|Event Name||HIV prevention, public morality and religious leaders in Pakistan|
|Start Date||21st Sep 2018 3:00pm|
|End Date||21st Sep 2018 5:00pm|
In this paper, I explore the relationship between public morality and HIV prevention in Pakistan, with a focus on the involvement of religious leaders as an intervention strategy. This question is of specific interest in Pakistan, in light of the country's conservative religious and legal context, where non-therapeutic use of drugs is illegal and homosexuality is punishable by death under the Islamic Hudood Ordinances. It is a conundrum for the state that, for HIV prevention, it must work with these criminalized groups where the epidemic has been concentrated.
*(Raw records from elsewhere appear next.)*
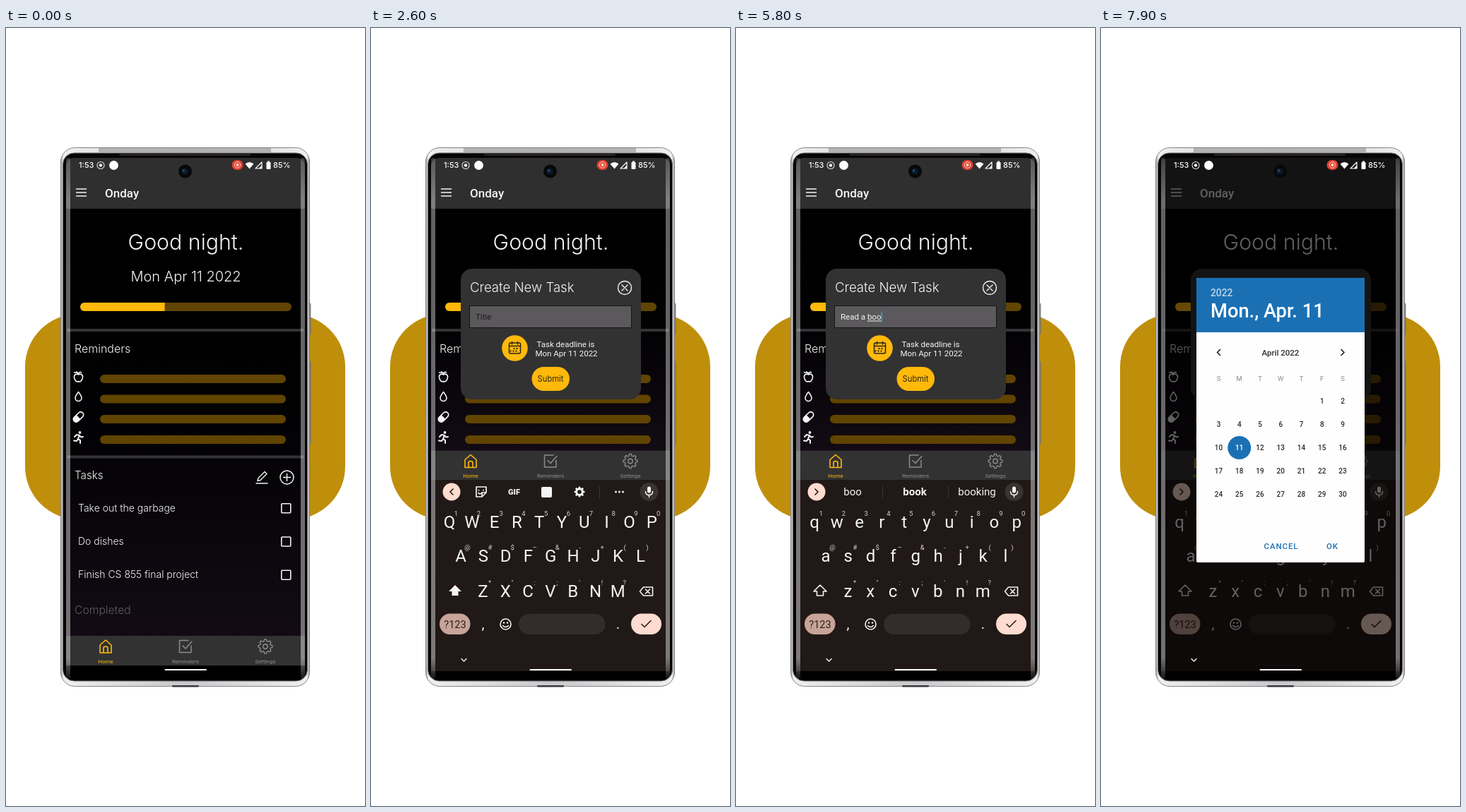
These frames come from a looping animation (508x1102 px, 8 s). An HTML page with a canvas:

```html
<!DOCTYPE html>
<html lang="en">
<head>
<meta charset="utf-8">
<title>Task app</title>
<style>
html, body { margin: 0; width: 100%; height: 100%; overflow: hidden; background: #fff; }
canvas { display: block; width: 508px; height: 1102px; }
</style>
</head>
<body>
<canvas id="stage" width="508" height="1102"></canvas>
<script>
const ctx = document.getElementById('stage').getContext('2d');
const LOOP = 8000, STEP = 100;
const GOLD = '#ffb90a', TRACK = '#604400', WHITE = '#f4f4f4', PEACH = '#ffdccf', PANEL = '#323232';
const INTER = 'Inter, sans-serif', ROBOTO = 'Roboto, sans-serif';

const TASKS = ['Take out the garbage', 'Do dishes', 'Finish CS 855 final project'];
const STROKES = [[3500, 'R'], [3700, 'e'], [4000, 'a'], [4300, 'd'], [4600, ' '], [5000, 'a'],
  [5200, ' '], [5300, 'b'], [5600, 'o'], [5700, 'o'], [5900, 'k']];
const HINTS = ['', 'R Really Right', 'Re Really Red', 'Rea Res Real', 'Read Reading Ready', 'the a it',
  'a and an', 'book good little', 'b bit book', 'bo book box', 'boo book booking', 'book booking booklet'];
const ROWS = [
  { keys: 'QWERTYUIOP', marks: '1234567890', x: 111, y: 699 },
  { keys: 'ASDFGHJKL', marks: '@#$–&-+()', x: 127, y: 747 },
  { keys: 'ZXCVBNM', marks: '*":;\'!?', x: 158.5, y: 797 }
];
const KEY_STEP = 31.8;

const clamp = v => Math.max(0, Math.min(1, v));

function box(x, y, w, h, r, fill, stroke, lw = 1) {
  ctx.beginPath();
  ctx.roundRect(x, y, w, h, r);
  if (fill) { ctx.fillStyle = fill; ctx.fill(); }
  if (stroke) { ctx.strokeStyle = stroke; ctx.lineWidth = lw; ctx.stroke(); }
}

function disc(x, y, r, fill, stroke, lw = 1) {
  box(x - r, y - r, 2 * r, 2 * r, r, fill, stroke, lw);
}

// y is the middle of the capital letters
function text(s, x, y, size, color = WHITE, { font = ROBOTO, weight = 400, align = 'left', spacing = 0 } = {}) {
  ctx.font = `${weight} ${size}px ${font}`;
  ctx.letterSpacing = spacing + 'px';
  ctx.textAlign = align;
  ctx.fillStyle = color;
  ctx.fillText(s, x, y + size * 0.36);
}

const geo = (s, x, y, size, color, opts) => text(s, x, y, size, color, { font: INTER, weight: 300, ...opts });
const mid = (s, x, y, size, color, opts) => text(s, x, y, size, color, { align: 'center', ...opts });

// Icon paths are centred on the origin
function icon(d, x, y, { color = WHITE, lw = 1.5, fill = false, scale = 1 } = {}) {
  ctx.save();
  ctx.translate(x, y);
  ctx.scale(scale, scale);
  ctx.lineCap = ctx.lineJoin = 'round';
  ctx.lineWidth = lw;
  ctx.strokeStyle = ctx.fillStyle = color;
  const p = new Path2D(d);
  fill ? ctx.fill(p) : ctx.stroke(p);
  ctx.restore();
}

function gear(x, y, r, color, solid) {
  ctx.beginPath();
  for (let i = 0; i <= 96; i++) {
    const a = i / 96 * Math.PI * 2, q = r * (0.88 + 0.12 * Math.tanh(3 * Math.cos(8 * a)));
    ctx.lineTo(x + q * Math.cos(a), y + q * Math.sin(a));
  }
  ctx.closePath();
  if (solid) {
    ctx.fillStyle = color;
    ctx.fill();
    disc(x, y, r * 0.38, '#211917');
  } else {
    ctx.strokeStyle = color;
    ctx.lineWidth = 1.4;
    ctx.stroke();
    disc(x, y, r * 0.32, null, color, 1.4);
  }
}

function withAlpha(a, draw) {
  if (a <= 0) return;
  ctx.save();
  ctx.globalAlpha *= a;
  draw();
  ctx.restore();
}

function drawPhone() {
  box(27, 405, 453, 291, 75, '#bf8f0b');
  box(428, 390, 3, 44, 1, '#8b8b8b', '#555', 0.6);
  box(428, 472, 3, 118, 1, '#8b8b8b', '#555', 0.6);
  const metal = ctx.createLinearGradient(77, 0, 430, 0);
  metal.addColorStop(0, '#8d8b8e');
  metal.addColorStop(0.012, '#efeff0');
  metal.addColorStop(0.5, '#c9c7c9');
  metal.addColorStop(0.988, '#efeff0');
  metal.addColorStop(1, '#8d8b8e');
  box(77.5, 169.5, 352, 763, 20, metal, '#858386');
  box(131, 170, 244, 6, 0, '#b4b1b3');
  box(80.5, 177, 346, 748, 16, '#050505', '#77757a');
  box(160, 178, 186, 3, 2, '#272122');
  box(235, 931, 38, 2.5, 1, '#39373a');
}

function drawPhoneGlass() {
  for (const x of [85, 417]) {
    const g = ctx.createLinearGradient(0, 184, 0, 922);
    g.addColorStop(0, 'rgba(255,255,255,.2)');
    g.addColorStop(0.08, 'rgba(255,255,255,.38)');
    g.addColorStop(0.96, 'rgba(255,255,255,.42)');
    g.addColorStop(1, 'rgba(255,255,255,.08)');
    box(x, 184, 6, 738, 3, g);
  }
  disc(253.5, 203, 9.5, '#08080a');
  disc(253, 203, 4.5, '#0d1a2b');
  disc(251.5, 202, 1.5, '#2a5684');
}

function drawStatus() {
  const opts = { font: INTER, weight: 500 };
  text('1:53', 103, 194.5, 11, '#fff', opts);
  disc(134, 194.5, 5, null, '#ddd', 1.1);
  disc(134, 194.5, 2.3, '#eee');
  disc(152.5, 194.5, 6.5, '#fff');
  box(319.5, 187, 16, 14, 7, '#e2402f');
  disc(327.5, 194, 4.3, null, '#ffd9d3', 1);
  disc(327.5, 194, 2, '#ffd9d3');
  icon('M0 5L-6 -2Q0 -7 6 -2Z', 344.5, 194.5, { fill: true, color: '#fff' });
  icon('M-4.5 4.5H4.5V-4.5Z', 357.5, 194.5, { lw: 1.2, color: '#fff' });
  icon('M0 4.5H4.5V0Z', 357.5, 194.5, { fill: true, color: '#fff' });
  box(368.5, 190, 6, 10, 1, '#fff');
  box(370, 188.5, 3, 2, 0, '#fff');
  text('85%', 378, 194.5, 11, '#fff', opts);
}

function drawHeader() {
  box(85, 184, 338, 72, [10, 10, 0, 0], '#302f30');
  for (const y of [228, 233, 238]) box(99, y - 0.8, 15, 1.6, 0, WHITE);
  text('Onday', 140, 233.5, 17, WHITE, { weight: 500 });
}

function drawTask(name, y, done) {
  const color = done ? '#676468' : WHITE;
  geo(name, 102, y, 14, color);
  if (done) {
    box(389, y - 7, 15, 15, 2, '#676468');
    icon('M-4 0L-1 3L4.5 -3', 396.5, y + 0.5, { color: '#100b12', lw: 1.7 });
  } else {
    box(389.8, y - 6.2, 13, 13, 1, null, WHITE, 1.6);
  }
}

function drawReminders() {
  geo('Reminders', 97, 454, 16);
  for (const y of [497, 525.5, 554, 583]) box(133, y - 6, 263, 12, 6, TRACK);
  icon('M0 -3C-3 -5 -6.5 -3 -6 1C-5.5 5 -2.5 8 0 6.5C2.5 8 5.5 5 6 1C6.5 -3 3 -5 0 -3ZM0 -3Q0 -6 -3 -7M-6 -6H-2M0 -4Q2 -8 4 -6', 102.5, 494, { lw: 1.6 });
  icon('M0 -6.5C-3 -2.5 -4.5 0 -4.5 2A4.5 4.5 0 0 0 4.5 2C4.5 0 3 -2.5 0 -6.5Z', 102.5, 522, { lw: 1.6 });
  ctx.save();
  ctx.translate(102.5, 551);
  ctx.rotate(-Math.PI / 4);
  box(-8.5, -4, 17, 8, 4, null, WHITE, 1.7);
  box(-8.5, -4, 8.5, 8, [4, 0, 0, 4], WHITE);
  ctx.restore();
  disc(104.5, 573, 1.9, WHITE);
  icon('M-5 -1L-2 -4L2 -3L0 2L3 4V8M0 2L-2 5L-6 4.5M2 -3L4 -0.5L7 -1', 102, 580, { lw: 2 });
}

function drawHome(t, bottom) {
  const bg = ctx.createLinearGradient(0, 256, 0, bottom);
  bg.addColorStop(0, '#000');
  bg.addColorStop(0.5, '#020103');
  bg.addColorStop(1, '#120b14');
  ctx.save();
  ctx.beginPath();
  ctx.rect(85, 256, 338, bottom - 256);
  ctx.clip();
  box(85, 256, 338, bottom - 256, 0, bg);

  geo('Good night.', 254.5, 303.5, 30.3, WHITE, { align: 'center' });
  geo('Mon Apr 11 2022', 254.5, 352, 20, WHITE, { align: 'center' });
  const advance = start => clamp((t - start) / 300);
  const progress = 0.4 + 0.2 * (advance(200) + advance(1000));
  box(105, 389, 299, 12, 6, TRACK);
  box(105, 389, 299 * progress, 12, [6, 0, 0, 6], GOLD);
  box(86, 426, 335, 4, 0, '#343335');

  drawReminders();
  box(86, 605.5, 335, 4, 0, '#343335');

  geo('Tasks', 97, 634, 15.2);
  icon('M-6 4L-5 0L4 -9L7 -6L-2 3ZM-8 7.5H8', 362, 637.5, { lw: 1.4 });
  disc(397.5, 636.5, 9.5, null, WHITE, 1.5);
  icon('M-5 0H5M0 -5V5', 397.5, 636.5);

  const doneCount = (t >= 300) + (t >= 1100);
  let y = 680;
  for (const name of TASKS.slice(doneCount)) { drawTask(name, y, false); y += 47.2; }
  y += 2.5;
  geo('Completed', 97, y, 15.7, '#5f5c60');
  y += 46.5;
  for (const name of TASKS.slice(0, doneCount)) { drawTask(name, y, true); y += 47.2; }

  const touch = (start, x, cy) => {
    if (t >= start && t < start + 200) disc(x, cy, 10 + (t - start) / 20, 'rgba(255,255,255,.16)');
  };
  touch(200, 396.5, 680);
  touch(1000, 396.5, 680);
  touch(1900, 397.5, 636.5);
  ctx.restore();
}

function drawTabs(top) {
  const grey = '#8c8c8c', y = top + 15;
  box(85, top, 338, 42, 0, PANEL);
  icon('M-8 -2L0 -9L8 -2V9H-8ZM-3 9V2.5Q-3 0 0 0Q3 0 3 2.5V9', 141, y, { color: GOLD, lw: 1.6 });
  icon('M8 -1V8.5H-8.5V-8.5H4M-4 -1L0 3L9 -7', 254, y, { color: grey });
  gear(367, y, 10, grey);
  ['Home', 'Reminders', 'Settings'].forEach((s, i) =>
    mid(s, 141 + 113 * i, top + 36, 8, i ? grey : GOLD));
}

function drawModal(typed, caret) {
  box(127, 341, 255, 185, 16, PANEL);
  geo('Create New Task', 140, 367.5, 18.6);
  disc(359, 368, 9.5, null, WHITE, 1.4);
  icon('M-4 -4L4 4M4 -4L-4 4', 359, 368, { lw: 1.4 });
  box(139.5, 393.5, 229, 31, 0, '#5b595b', '#161616');
  text(typed || 'Title', 148, 409, 11.5, typed ? WHITE : '#1b1b1b');
  const end = 148 + (typed ? ctx.measureText(typed).width : 0);
  const word = typed.split(' ').pop();
  if (word) {
    const w = ctx.measureText(word).width;
    box(end - w, 414.5, w, 1, 0, WHITE);
  }
  if (caret) box(end, 401.5, 1.5, 15, 0, '#25a7d8');

  disc(203.5, 453.5, 18.3, GOLD);
  box(195.5, 446, 16, 15, 2, null, '#2a2416', 1.5);
  icon('M-8 -3.5H8M-4 -9.5V-6M4 -9.5V-6', 203.5, 454, { color: '#2a2416' });
  for (let i = 1; i < 6; i++) box(196.5 + 4 * (i % 3) + (i > 2 ? 0 : 1), i > 2 ? 456.5 : 453, 2, 2, 0, '#2a2416');
  mid('Task deadline is', 275.5, 447.5, 11.5);
  mid('Mon Apr 11 2022', 276.5, 461, 11.5);
  box(227.5, 480, 53.5, 34, 17, GOLD);
  geo('Submit', 254, 496.5, 11.2, '#2a2416', { align: 'center', weight: 400 });
}

function drawSuggestions(typed) {
  const dark = '#2a1e1a', line = '#3c3532';
  disc(114, 657, 12.5, PEACH);
  icon(typed ? 'M-2 -4L2 0L-2 4' : 'M2 -4L-2 0L2 4', 114, 657, { color: dark, lw: 1.7 });
  disc(393.5, 657, 13, '#3a3330');
  box(391, 649.5, 5, 9, 2.5, WHITE);
  icon('M-5 -1Q-5 4 0 4Q5 4 5 -1M0 4V7', 393.5, 657.5);
  if (typed) {
    HINTS[typed.length].split(' ').forEach((s, i) =>
      mid(s, 165 + 88 * i, 657, 15, WHITE, { weight: s === 'book' && i === 1 && typed.endsWith('boo') ? 700 : 400 }));
    box(207, 649, 1, 17, 0, line);
    box(300, 649, 1, 17, 0, line);
    return;
  }
  icon('M7 1V-7H-7V7H1ZM7 1H1V7M-3.5 -2.5V-2M3 -2.5V-2M-4 1.5Q-2 4 0 2', 156, 657, { lw: 1.7 });
  mid('GIF', 202.5, 657.5, 11, WHITE, { weight: 900 });
  box(241, 650, 15, 15, 2, WHITE);
  gear(295, 657, 7.5, WHITE, true);
  box(323, 649, 1, 17, 0, line);
  for (const x of [346.5, 351.5, 356.5]) disc(x, 657, 1.5, WHITE);
}

function drawKeys(typed, pressed) {
  const setCase = s => typed ? s.toLowerCase() : s;
  let popup;
  for (const { keys, marks, x, y } of ROWS) {
    [...keys].forEach((key, i) => {
      const kx = x + KEY_STEP * i, held = pressed && pressed.toUpperCase() === key;
      if (held) popup = { x: kx, y: y - 56, s: setCase(key) };
      withAlpha(held ? 0.35 : 1, () => {
        mid(setCase(key), kx, y, 24);
        mid(marks[i], kx + 9.5, y - 11, 9.5, '#d8d0cd');
      });
    });
  }
  icon('M0 -8L9 1H4.5V7H-4.5V1H-9Z', 119, 797, { fill: !typed, lw: 1.6 });
  icon('M-9 0L-4 -6H9V6H-4ZM-1 -3L5 3M5 -3L-1 3', 389.5, 798, { lw: 1.6 });

  box(97, 829.5, 43.5, 29.5, 15, '#c7a497');
  mid('?123', 119, 844.5, 14.5, '#2a1e1a');
  mid(',', 158.5, 844, 20);
  disc(190.5, 844.5, 7.5, null, WHITE, 1.6);
  disc(188, 842.5, 1.2, WHITE);
  disc(193, 842.5, 1.2, WHITE);
  icon('M-4 2Q0 6 4 2', 190.5, 844.5, { lw: 1.6 });
  box(209, 830, 122.5, 29, 15, pressed === ' ' ? '#48413e' : '#332c2a');
  mid('.', 349.5, 844, 20);
  box(368, 829.5, 43, 29.5, 15, PEACH);
  icon('M-6 0L-2 4L7 -5', 389, 844.5, { color: '#2a1e1a', lw: 1.6 });

  if (popup) {
    disc(popup.x, popup.y, 33, '#302928');
    mid(popup.s, popup.x, popup.y, 31);
    for (const dx of [-3.5, 0, 3.5]) disc(popup.x + dx, popup.y + 27, 1, WHITE);
  }
}

function drawKeyboard(rise, typed, pressed) {
  ctx.save();
  ctx.beginPath();
  ctx.rect(85, 639, 338, 272);
  ctx.clip();
  ctx.translate(0, 270 * (1 - rise));
  box(85, 640, 338, 272, 0, '#211917');
  drawSuggestions(typed);
  drawKeys(typed, pressed);
  ctx.restore();
}

function drawPicker() {
  const blue = '#1b70b4', ink = '#2c2c2c', medium = { weight: 500 };
  const column = c => 166.5 + 29.25 * c;
  box(135, 354, 238, 403, 2, '#fefefe');
  box(135, 354, 238, 77, [2, 2, 0, 0], blue);
  text('2022', 155, 375.5, 13.8, '#bcd5e8', medium);
  text('Mon., Apr. 11', 155, 400, 27.3, '#fff', medium);
  mid('April 2022', 254, 459.5, 11.5, ink, medium);
  icon('M2 -4L-2 0L2 4', 166.5, 459.5, { color: '#222', lw: 1.7 });
  icon('M-2 -4L2 0L-2 4', 342, 459.5, { color: '#222', lw: 1.7 });
  [...'SMTWTFS'].forEach((s, i) => mid(s, column(i), 497, 9.5, '#8a8a8a'));
  disc(195.75, 594.5, 16.5, blue);
  for (let day = 1; day <= 30; day++) {
    const slot = day + 4;
    mid(day, column(slot % 7), 528 + 33 * Math.floor(slot / 7), 10, day === 11 ? '#fff' : ink, medium);
  }
  mid('CANCEL', 255, 734, 11.5, blue, { weight: 500, spacing: 0.9 });
  mid('OK', 327.5, 734, 11.5, blue, { weight: 500, spacing: 0.9 });
}

function drawScene(t) {
  const modal = [0, 0.35, 0.8, 1][Math.max(0, Math.min(3, (t - 1900) / STEP))];
  const rise = t < 2200 ? 0 : t < 2300 ? 0.6 : 1;
  const typed = STROKES.filter(([at]) => t >= at + STEP).map(([, key]) => key).join('');
  const held = STROKES.find(([at]) => t >= at && t < at + STEP);
  const caret = (t >= 2300 && t < 2600) || (t >= 3100 && t < 6500);
  const picker = t < 6700 ? 0 : Math.min(1, 0.2 + (t - 6700) / STEP * 0.3);
  const tabTop = rise ? 598.5 : 861;

  ctx.fillStyle = '#fff';
  ctx.fillRect(0, 0, 508, 1102);
  drawPhone();
  ctx.save();
  ctx.beginPath();
  ctx.roundRect(85, 184, 338, 738, 10);
  ctx.clip();
  box(85, 184, 338, 738, 0, '#000');
  drawHeader();
  drawHome(t, tabTop);
  drawTabs(tabTop);
  withAlpha(modal, () => {
    ctx.translate(0, 131 * (1 - rise));
    drawModal(typed, caret);
  });
  if (rise) drawKeyboard(rise, typed, held && held[1]);
  withAlpha(picker, () => box(85, 184, 338, 738, 0, 'rgba(0,0,0,.6)'));
  withAlpha(picker, drawPicker);
  if (rise) icon('M-3.5 -1.5L0 2L3.5 -1.5', 131.5, 895, { lw: 1.4 });
  box(224.5, 908, 59.5, 2, 1, '#fff');
  ctx.restore();
  drawPhoneGlass();
  drawStatus();
}

function tick() {
  const t = performance.now() % LOOP;
  drawScene(Math.floor(t / STEP) * STEP);
  requestAnimationFrame(tick);
}
tick();
</script>
</body>
</html>
```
How do state officials who are responsible for prevention activities navigate a public morality, backed by law, that delegitimises these groups as dirty, un-Islamic, and ‘involved in acts that are against the Quran’? What role are religious leaders expected to play in HIV prevention in this context of the illegality of the ‘most-at-risk’, vulnerable sections of population?